Andy Robinson's future as Scotland coach was on the line last night after a performance against Tonga that left fans frustrated and was branded the worst in Scottish rugby history by some commentators.
Scotland were humiliated by the Pacific islanders and Robinson's position will come under scrutiny for the second time this year. The coach led the side to their first Six Nations whitewash since 2004 – ending a season in which they had also failed to make the group stage of the World Cup – and he has now overseen a clean sweep of autumn Test defeats as well.
It is the first time Scotland have gone a whole year without a Test win on home soil since 1998.
"That performance was totally unacceptable," said Robinson, struggling to control his rage. "I am very angry about what I've seen and I would like to apologise to the supporters.
"There will be consequences because of this performance. I won't go through what those will be yet, but from my side that was totally unacceptable."
Robinson was asked if he would consider his own position. It is normal protocol for Scotland coaches to debrief their SRU employers after each international period, and Robinson will meet chief executive Mark Dodson to deliver his assessment of the losses to New Zealand, South Africa and Tonga they have sustained over the past three weeks.
"It reflects on me," said Robinson grimly. "After the South Africa and New Zealand games I thought there was progress. Today there was not. It was hugely frustrating to watch because we knew what was coming. This is rugby at the highest level.
"I will meet with Mark, but that's between Mark and myself. I have a contract to 2015. After the performance we have seen today there have to be consequences for what happened. I will be at the forefront of those discussions."
Kelly Brown, who has yet to taste victory as Scotland captain, backed up the coach's comments: "We have shown that when we nail it and play as we can then we can put any side under pressure," he said. "We're not doing that for 80 minutes and not doing it week after week. That's something we need to look at. As Andy said, it's not acceptable to let our standards slip to where they were out there today."
However, Brown defended his decision not to kick relatively straightforward penalty chances in the first half, claiming he felt Scotland had the Tongans under pressure and that they had a good chance of getting a try instead.

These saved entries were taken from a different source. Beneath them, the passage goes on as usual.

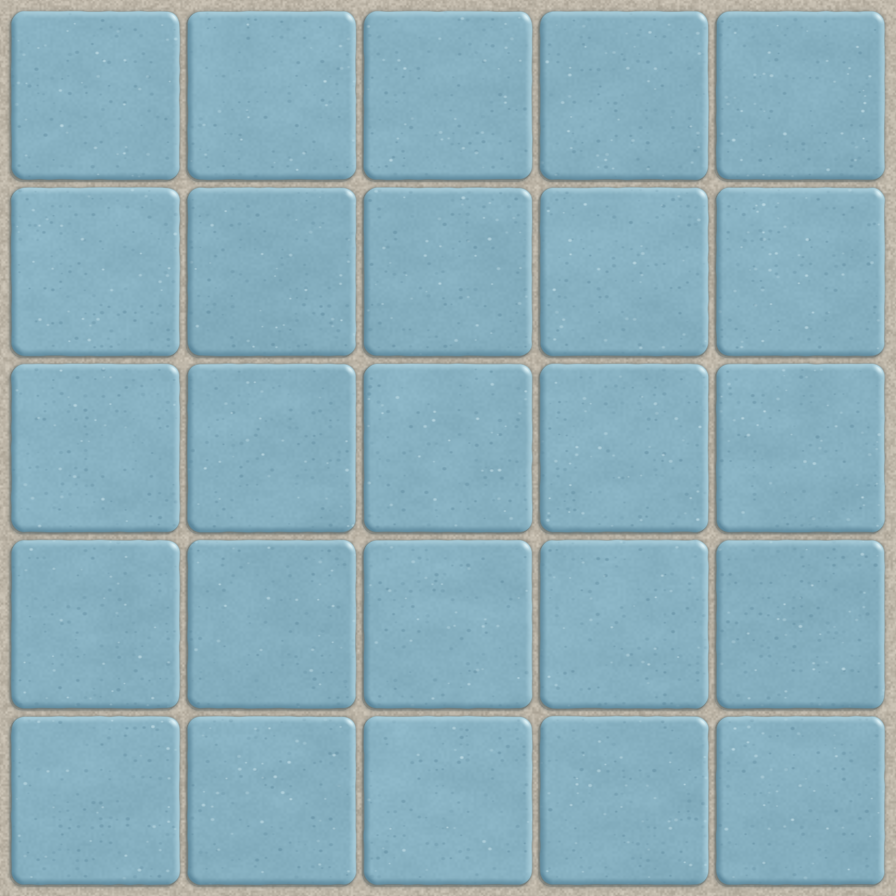
A WebGL 2 fragment shader for this texture:

```glsl
#version 300 es
precision highp float;
// Five by five glazed square tiles set in sandy grout.
// Rounded-box distances give the tile shape, its lit bevel and the grout shadow;
// value noise and scattered dots add mottling, grain and specks.

uniform vec2 u_resolution;
out vec4 fragColor;

const float PITCH = 0.1967;
const float HALF_TILE = 0.0938;
const float CORNER_RADIUS = 0.0145;
const float BEVEL_WIDTH = 0.0085;
const float OUTER_INDEX = 2.0;

const vec3 GLAZE = vec3(0.525, 0.69, 0.755);
const vec3 GLAZE_LIGHT = vec3(0.69, 0.83, 0.88);
const vec3 GLAZE_DARK = vec3(0.36, 0.53, 0.61);
const vec3 GLINT = vec3(0.86, 0.94, 0.96);
const vec3 GROUT = vec3(0.745, 0.715, 0.66);
const vec3 GROUT_SHADOW = vec3(0.40, 0.43, 0.42);

float hash(vec2 p) {
    vec3 q = fract(p.xyx * vec3(0.1031, 0.1030, 0.0973));
    q += dot(q, q.yzx + 33.33);
    return fract((q.x + q.y) * q.z);
}

float valueNoise(vec2 p) {
    vec2 cell = floor(p);
    vec2 f = fract(p);
    f = f * f * (3.0 - 2.0 * f);
    float bottom = mix(hash(cell), hash(cell + vec2(1, 0)), f.x);
    float top = mix(hash(cell + vec2(0, 1)), hash(cell + vec2(1, 1)), f.x);
    return mix(bottom, top, f.y);
}

float fbm(vec2 p) {
    float total = 0.0;
    float weight = 0.5;
    for (int i = 0; i < 4; i++) {
        total += weight * valueNoise(p);
        p = p * 2.03 + 17.1;
        weight *= 0.5;
    }
    return total / 0.9375;
}

// Index of the nearest tile, limited so that grout frames the outer edge.
vec2 tileIndex(vec2 uv) {
    return clamp(round((uv - 0.5) / PITCH), -OUTER_INDEX, OUTER_INDEX);
}

vec2 tileLocal(vec2 uv) {
    return uv - 0.5 - tileIndex(uv) * PITCH;
}

float roundedBox(vec2 p, float halfSize, float radius) {
    vec2 q = abs(p) - halfSize + radius;
    return length(max(q, 0.0)) + min(max(q.x, q.y), 0.0) - radius;
}

// Outward direction of the nearest tile edge.
vec2 edgeNormal(vec2 p, float halfSize, float radius) {
    vec2 q = abs(p) - halfSize + radius;
    vec2 axis = q.x > q.y ? vec2(1, 0) : vec2(0, 1);
    vec2 n = max(q.x, q.y) > 0.0 ? normalize(max(q, 0.0)) : axis;
    return n * sign(p);
}

// One small dot at a random place in a fraction of the grid cells.
float specks(vec2 uv, float cells, float amount, float seed, float pixel) {
    vec2 g = uv * cells;
    vec2 id = floor(g) + seed;
    vec2 centre = 0.3 + 0.4 * vec2(hash(id + 3.7), hash(id + 9.2));
    vec2 delta = (fract(g) - centre) * vec2(0.8, 1.0);
    float radius = mix(0.08, 0.2, hash(id + 21.4));
    float softness = max(pixel * cells, 0.06);
    float dotMask = 1.0 - smoothstep(radius - softness, radius + softness, length(delta));
    return dotMask * step(hash(id), amount) * mix(0.35, 1.0, hash(id + 31.9));
}

vec3 groutColor(vec2 uv, float d) {
    float grain = 0.6 * valueNoise(uv * 420.0) + 0.4 * valueNoise(uv * 230.0 + 40.0);
    vec3 color = GROUT + (grain - 0.5) * 0.17;
    // Contact shading plus a shadow thrown down and to the left.
    vec2 shadowUv = uv + vec2(0.0018, 0.0022);
    float shadowDist = roundedBox(tileLocal(shadowUv), HALF_TILE, CORNER_RADIUS);
    float contact = 0.45 * exp(-max(d, 0.0) / 0.0016);
    float shade = contact + 0.5 * exp(-max(shadowDist, 0.0) / 0.0013);
    return mix(color, GROUT_SHADOW, min(shade, 0.85));
}

vec3 tileColor(vec2 uv, vec2 p, float d, float pixel) {
    vec2 id = tileIndex(uv);
    float tint = (hash(id + 50.0) - 0.5) * 0.018;
    float mottle = (fbm(uv * vec2(22.0, 38.0) + id * 7.0) - 0.5) * 0.05;
    float grain = (valueNoise(uv * 330.0) - 0.5) * 0.025;
    vec3 color = GLAZE + tint + mottle + grain + (p.y - p.x) * 0.06;
    color = mix(color, GLAZE_DARK, 0.5 * specks(uv, 110.0, 0.22, 0.0, pixel));
    color = mix(color, GLINT, 0.55 * specks(uv, 125.0, 0.06, 200.0, pixel));

    // Pillowed rim lit from the upper right.
    float rim = smoothstep(-BEVEL_WIDTH, 0.0, d);
    float light = dot(edgeNormal(p, HALF_TILE, CORNER_RADIUS), normalize(vec2(1.0)));
    color = mix(color, GLAZE_LIGHT, rim * max(light, 0.0));
    color = mix(color, GLAZE_DARK, min(rim * max(-light, 0.0) * 1.2, 1.0));
    float glint = pow(max(light, 0.0), 10.0) * rim * (1.0 - smoothstep(-0.003, 0.0, d));
    return mix(color, GLINT, min(glint * 1.4, 1.0));
}

void main() {
    vec2 uv = gl_FragCoord.xy / u_resolution;
    float pixel = 1.0 / min(u_resolution.x, u_resolution.y);
    vec2 p = tileLocal(uv);
    float waver = (valueNoise(uv * 90.0) - 0.5) * 0.0009;
    float d = roundedBox(p, HALF_TILE, CORNER_RADIUS) + waver;
    float cover = 1.0 - smoothstep(-pixel, pixel, d);
    fragColor = vec4(mix(groutColor(uv, d), tileColor(uv, p, d, pixel), cover), 1.0);
}
```
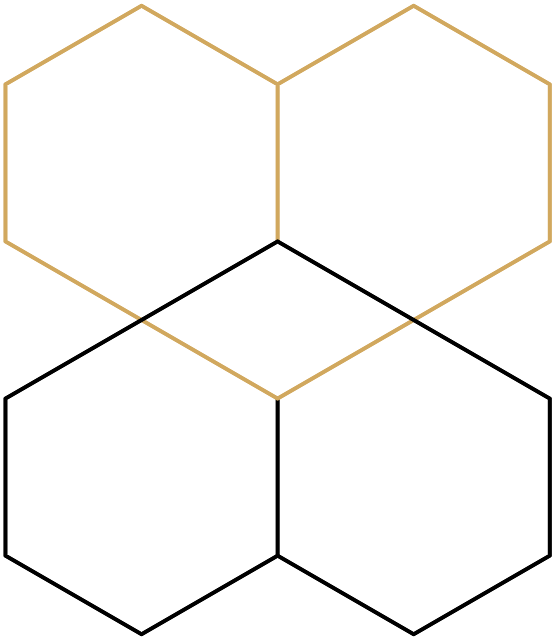
Reproduce this pattern procedurally as a Shadertoy shader.

```glsl
// Two interlaced pairs of hexagon outlines, gold above and black below, on white.

const float HALF_WIDTH = 0.8660254; // half the width of a hexagon with side 1

float segment(vec2 p, vec2 a, vec2 b) {
    vec2 pa = p - a, ba = b - a;
    return length(pa - ba * clamp(dot(pa, ba) / dot(ba, ba), 0.0, 1.0));
}

// Outer contour of a hexagon pair whose shared edge runs along x = 0
float pairOutline(vec2 p) {
    p.x = abs(p.x);
    vec2 notch = vec2(0.0, 1.5);
    vec2 peak = vec2(HALF_WIDTH, 2.0);
    vec2 shoulder = vec2(2.0 * HALF_WIDTH, 1.5);
    vec2 hip = vec2(2.0 * HALF_WIDTH, 0.5);
    vec2 tip = vec2(0.0, -0.5);
    float d = min(segment(p, notch, peak), segment(p, peak, shoulder));
    return min(d, min(segment(p, shoulder, hip), segment(p, hip, tip)));
}

float sharedEdge(vec2 p) {
    return segment(p, vec2(0.0, 0.5), vec2(0.0, 1.5));
}

float stroke(float d, float pixel) {
    return 1.0 - smoothstep(-0.5, 0.5, (d - 0.013) / pixel);
}

void mainImage(out vec4 fragColor, in vec2 fragCoord) {
    // One unit is the side of a hexagon
    float side = 0.2455 * iResolution.y;
    vec2 p = (fragCoord - vec2(0.4993, 0.5) * iResolution.xy) / side;
    float pixel = 1.0 / side;
    vec2 flipped = vec2(p.x, -p.y);

    vec3 gold = vec3(0.82, 0.66, 0.37);
    vec3 black = vec3(0.0);
    vec3 color = vec3(1.0);

    // Black stem, then the gold pair, then the black contour on top
    color = mix(color, black, stroke(sharedEdge(flipped), pixel));
    color = mix(color, gold, stroke(min(pairOutline(p), sharedEdge(p)), pixel));
    color = mix(color, black, stroke(pairOutline(flipped), pixel));

    fragColor = vec4(color, 1.0);
}
```
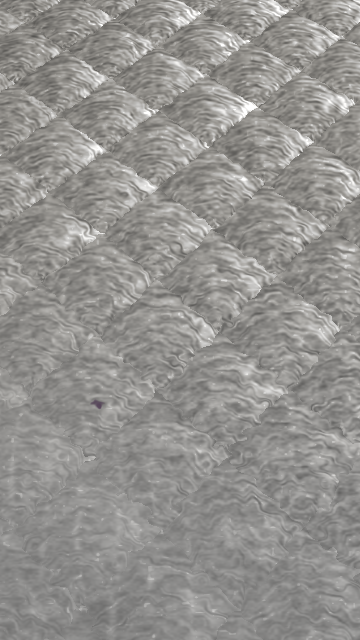
Reproduce this texture procedurally as a WebGL 1 fragment shader.

```glsl
precision highp float;
// Embossed grey sheet seen at a slant: a perspective lattice of diamonds, each
// glinting toward its right tip and brushed with broken concentric arcs.
// Glints fade toward the viewer; fibres, specks and a small stain add wear.

uniform vec2 u_resolution;

float hash(vec2 p) {
  p = fract(p * vec2(0.1031, 0.1137));
  p += dot(p, p.yx + 33.33);
  return fract((p.x + p.y) * p.x * 17.0);
}

float noise(vec2 p) {
  vec2 i = floor(p), f = fract(p);
  f = f * f * (3.0 - 2.0 * f);
  return mix(mix(hash(i), hash(i + vec2(1.0, 0.0)), f.x),
             mix(hash(i + vec2(0.0, 1.0)), hash(i + 1.0), f.x), f.y);
}

// Screen position (y downward) to sheet coordinates: column, row.
vec2 sheetPlane(vec2 p) {
  float x = p.x - 0.2474;
  float depth = p.y + x * (0.05 - 0.046 * p.y) + 1.207;
  return vec2(x / (0.1124 * depth), 27.93 - 34.42 / depth);
}

void main() {
  vec2 p = gl_FragCoord.xy / u_resolution.y;
  p.y = 1.0 - p.y;
  vec2 plane = sheetPlane(p);
  float near = smoothstep(0.1, 0.95, p.y);

  // Slightly ragged diamond cells; the corner (1,1) is the right tip.
  vec2 ragged = plane + (vec2(noise(plane * vec2(17.0, 9.0)),
                              noise(plane * vec2(15.0, 8.0) + 40.0)) - 0.5)
                        * mix(0.04, 0.13, near);
  float halfRow = (ragged.y - 1.0) * 0.5;
  vec2 lattice = vec2(ragged.x + halfRow, ragged.x - halfRow);
  vec2 cell = floor(lattice), f = fract(lattice);
  float along = (f.x + f.y) * 0.5;
  float across = f.x - f.y;
  float variation = hash(cell + 60.0);

  // Brushed arcs centred on the bottom corner of each diamond.
  vec2 fromCorner = vec2(along - 0.46, (1.12 - across) * mix(0.34, 0.5, near));
  float radius = length(fromCorner);
  float angle = atan(fromCorner.y, fromCorner.x);
  float wobble = noise(plane * vec2(6.0, 4.0)) * 1.6;
  vec2 arc = vec2(radius * 44.0 + wobble, angle * 5.0) + cell * 7.3 + 300.0;
  float streak = noise(arc) - 0.5;
  float groove = sin(radius * 150.0 + wobble * 3.0 + noise(arc * 0.4) * 3.0);

  // Fibres along the rows and faint broken lines down the columns.
  float fibre = noise(plane * vec2(19.0, 15.0) + vec2(200.0, wobble)) - 0.5;
  float fine = noise(p * vec2(190.0, 300.0) + 9.0) - 0.5;
  float thread = pow(0.5 + 0.5 * cos(plane.x * 25.0 + wobble), 9.0)
               * smoothstep(0.35, 0.8, noise(plane * vec2(7.0, 10.0) + 90.0));

  // Glint swelling toward the tip, with a soft edge that blurs when near.
  float edge = smoothstep(0.0, mix(0.05, 0.22, near), 1.0 - max(f.x, f.y));
  float fan = smoothstep(0.2, 0.95, along);
  float tip = pow(along, 7.0);
  float glint = (fan * 0.19 + tip * 0.3) * mix(0.45, 1.0, edge);
  float strength = mix(1.0, 0.22, near) * (0.75 + 0.4 * variation)
                 * mix(0.8, 1.15, smoothstep(0.0, 0.35, p.x));

  // Sharp through the middle and right, softer at the near left.
  float focus = 1.0 - 0.45 * smoothstep(0.6, 1.0, p.y + 0.3 - p.x * 0.8);
  float relief = streak * (0.15 + 0.28 * fan * strength)
               + groove * (0.018 + 0.055 * fan * strength)
               + fibre * 0.11 + fine * 0.08;

  // Broad light across the sheet.
  float tone = 0.505 + 0.04 * near + 0.03 * (noise(p * 5.0 + 3.0) - 0.5);
  tone -= 0.03 * smoothstep(0.25, 0.0, p.y) * smoothstep(0.4, 0.0, p.x);
  tone -= 0.03 * smoothstep(0.8, 1.0, p.y);
  tone += glint * strength + relief * focus + thread * 0.06;

  // Scattered bright specks on raised streaks.
  float speck = smoothstep(0.76, 0.95, noise(p * vec2(150.0, 210.0) + 70.0));
  tone += speck * (0.08 + 0.14 * fan * strength) * smoothstep(-0.1, 0.3, streak);

  vec3 warmGrey = vec3(1.018, 1.0, 0.965);
  vec3 coolGrey = vec3(1.004, 1.0, 0.992);
  vec3 colour = tone * mix(warmGrey, coolGrey,
                           max(near, smoothstep(0.55, 0.8, tone)));

  // Small violet stain: a smeared blot with a ragged outline.
  vec2 blot = (p - vec2(0.15, 0.632)) * vec2(1.0, 1.7);
  float stain = smoothstep(0.020, 0.012, length(blot) + 0.012 * noise(p * 160.0));
  stain *= smoothstep(0.25, 0.65, noise(p * vec2(110.0, 140.0) + 15.0));
  colour = mix(colour, vec3(0.29, 0.21, 0.31), stain * 0.8);

  gl_FragColor = vec4(clamp(colour, 0.0, 1.0), 1.0);
}
```
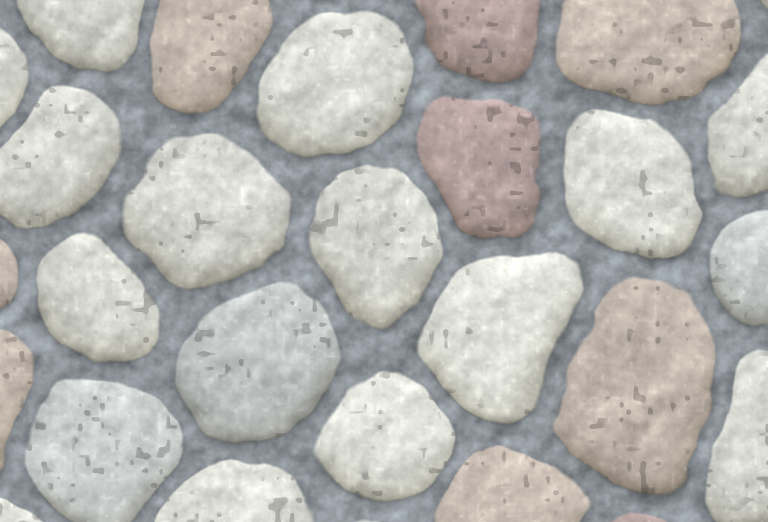
A Shadertoy shader for this texture:

```glsl
#define STONES_HIGH 3.4
#define LATTICE_TILT 0.42
#define JITTER 0.46
#define SIZE_SPREAD 0.25
#define ROUNDING 0.08
#define MORTAR_GAP 0.053
#define GRAIN 0.17
#define RELIEF 0.30

const vec3 CREAM  = vec3(0.850, 0.855, 0.825);
const vec3 GREY   = vec3(0.765, 0.780, 0.775);
const vec3 TAN    = vec3(0.780, 0.735, 0.695);
const vec3 PINK   = vec3(0.705, 0.630, 0.620);
const vec3 MORTAR = vec3(0.545, 0.570, 0.592);

vec3 hash3(vec2 p) {
    vec3 q = fract(p.xyx * vec3(0.1031, 0.1030, 0.0973));
    q += dot(q, q.yxz + 33.33);
    return fract((q.xxy + q.yzz) * q.zyx);
}

float noise(vec2 p) {
    vec2 i = floor(p), f = fract(p);
    f = f * f * (3.0 - 2.0 * f);
    vec2 e = vec2(0.0, 1.0);
    return mix(mix(hash3(i).x, hash3(i + e.yx).x, f.x),
               mix(hash3(i + e).x, hash3(i + e.yy).x, f.x), f.y);
}

float fbm(vec2 p) {
    float sum = 0.0, amp = 0.5;
    for (int i = 0; i < 4; i++) {
        sum += amp * noise(p);
        p = mat2(1.6, 1.2, -1.2, 1.6) * p + 7.3;
        amp *= 0.5;
    }
    return sum;
}

// Staggered, jittered stone centre (xy) and its size weight (z)
vec3 stoneSite(vec2 cell) {
    vec3 h = hash3(cell + 57.0);
    vec2 stagger = vec2(0.5 * mod(cell.y, 2.0), 0.0);
    return vec3(cell + stagger + 0.5 + JITTER * (h.xy - 0.5), SIZE_SPREAD * h.z);
}

// Rounded distance to the cell border; also inward direction and stone id
float stoneField(vec2 p, out vec2 inward, out vec2 id) {
    vec2 base = floor(p);
    vec3 own = vec3(0.0);
    float nearest = 1e3;
    for (int y = -2; y <= 2; y++)
    for (int x = -2; x <= 2; x++) {
        vec2 cell = base + vec2(x, y);
        vec3 s = stoneSite(cell);
        float power = dot(p - s.xy, p - s.xy) - s.z;
        if (power < nearest) { nearest = power; own = s; id = cell; }
    }
    float total = 0.0;
    inward = vec2(0.0);
    for (int y = -2; y <= 2; y++)
    for (int x = -2; x <= 2; x++) {
        vec2 cell = id + vec2(x, y);
        if (cell == id) continue;
        vec3 s = stoneSite(cell);
        vec2 apart = own.xy - s.xy;
        float power = dot(p - s.xy, p - s.xy) - s.z;
        float weight = exp(-(power - nearest) / (2.0 * length(apart) * ROUNDING));
        total += weight;
        inward += weight * normalize(apart);
    }
    inward /= max(total, 1e-9);
    return -ROUNDING * log(max(total, 1e-9));
}

vec3 stoneTint(vec2 id) {
    vec3 h = hash3(id + 211.0);
    float size = stoneSite(id).z / SIZE_SPREAD;
    vec3 tint = h.x < 0.50 ? CREAM : h.x < 0.66 ? GREY : TAN;
    if (size < 0.22 && h.y < 0.6) tint = PINK;
    return tint * (0.97 + 0.06 * h.z);
}

void mainImage(out vec4 fragColor, in vec2 fragCoord) {
    vec2 p = fragCoord / iResolution.y * STONES_HIGH;
    float c = cos(LATTICE_TILT), s = sin(LATTICE_TILT);
    mat2 tilt = mat2(c, s, -s, c);

    // Uneven outlines
    vec2 wobble = 0.20 * (vec2(noise(p * 1.8), noise(p * 1.8 + 31.0)) - 0.5)
                + 0.04 * (vec2(noise(p * 8.0), noise(p * 8.0 + 17.0)) - 0.5);
    vec2 inward, id;
    float d = stoneField(tilt * (p + wobble) + 20.0, inward, id) - MORTAR_GAP;
    d += 0.014 * (fbm(p * 16.0) - 0.5);
    float up = (inward * tilt).y;

    // Shared surface detail
    vec2 toLight = vec2(-0.03, 0.06);
    float relief = fbm(p * 7.0) - fbm(p * 7.0 + toLight * 7.0);
    float grain = fbm(p * 24.0 + 5.0) - 0.47;
    float blotch = fbm(p * 2.6 + id * 3.7) - 0.47;

    // Stone: worn face, shaded underside, pits and pale flecks
    float depth = max(d, 0.0);
    float rim = exp(-depth / 0.06);
    vec3 stone = stoneTint(id) * (1.0 + GRAIN * grain + RELIEF * relief + 0.16 * blotch);
    stone *= 1.0 - rim * (0.11 + 0.16 * up) - 0.06 * up * exp(-depth / 0.25);
    stone *= mix(vec3(1.0), vec3(0.97, 0.95, 0.89), rim * smoothstep(-0.2, 0.8, up));
    float pits = smoothstep(0.74, 0.86, noise(p * 21.0 + 40.0)) * smoothstep(0.5, 0.66, noise(p * 5.0 + 9.0));
    stone *= 1.0 - 0.20 * pits;
    stone += 0.05 * smoothstep(0.75, 0.95, noise(p * 26.0 + 80.0));

    // Mortar: rough trowelled bed with contact shadow below the stones
    float away = max(-d, 0.0);
    float contact = exp(-away / 0.028);
    float trowel = fbm(p * vec2(5.0, 9.0) + 60.0) - 0.47;
    vec3 mortar = MORTAR * (1.04 + 0.30 * trowel + 0.28 * grain + 0.5 * relief);
    mortar *= 1.0 - contact * (0.17 + 0.16 * up);

    float soft = max(0.012, 1.2 * STONES_HIGH / iResolution.y);
    vec3 color = mix(mortar, stone, smoothstep(-soft, soft, d));
    fragColor = vec4(clamp(color, 0.0, 1.0), 1.0);
}
```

"It is really about taking our chances," said Brown. "That's something I will be looking at. The coaches aren't out there on the pitch, it's up to the players. We need to look inside ourselves."
Understandably, the Tongans took a different view of things.
"I am very proud," said Mana Otai. "The performance could have been better, and we all know that, but what can you say? They did very well. But the boys made a bit of history today."
Tonga captain Nila Latu was just as delighted. "We came into this game wanting to win," said Latu. "It didn't really matter how we won. It was important for our country, for our nation. The boys showed a lot of guts.
"We went into the changing room positive and wanting to come out and put Scotland under pressure in the second half. We were hugely up for it today. It was a great effort because we had so much to lose."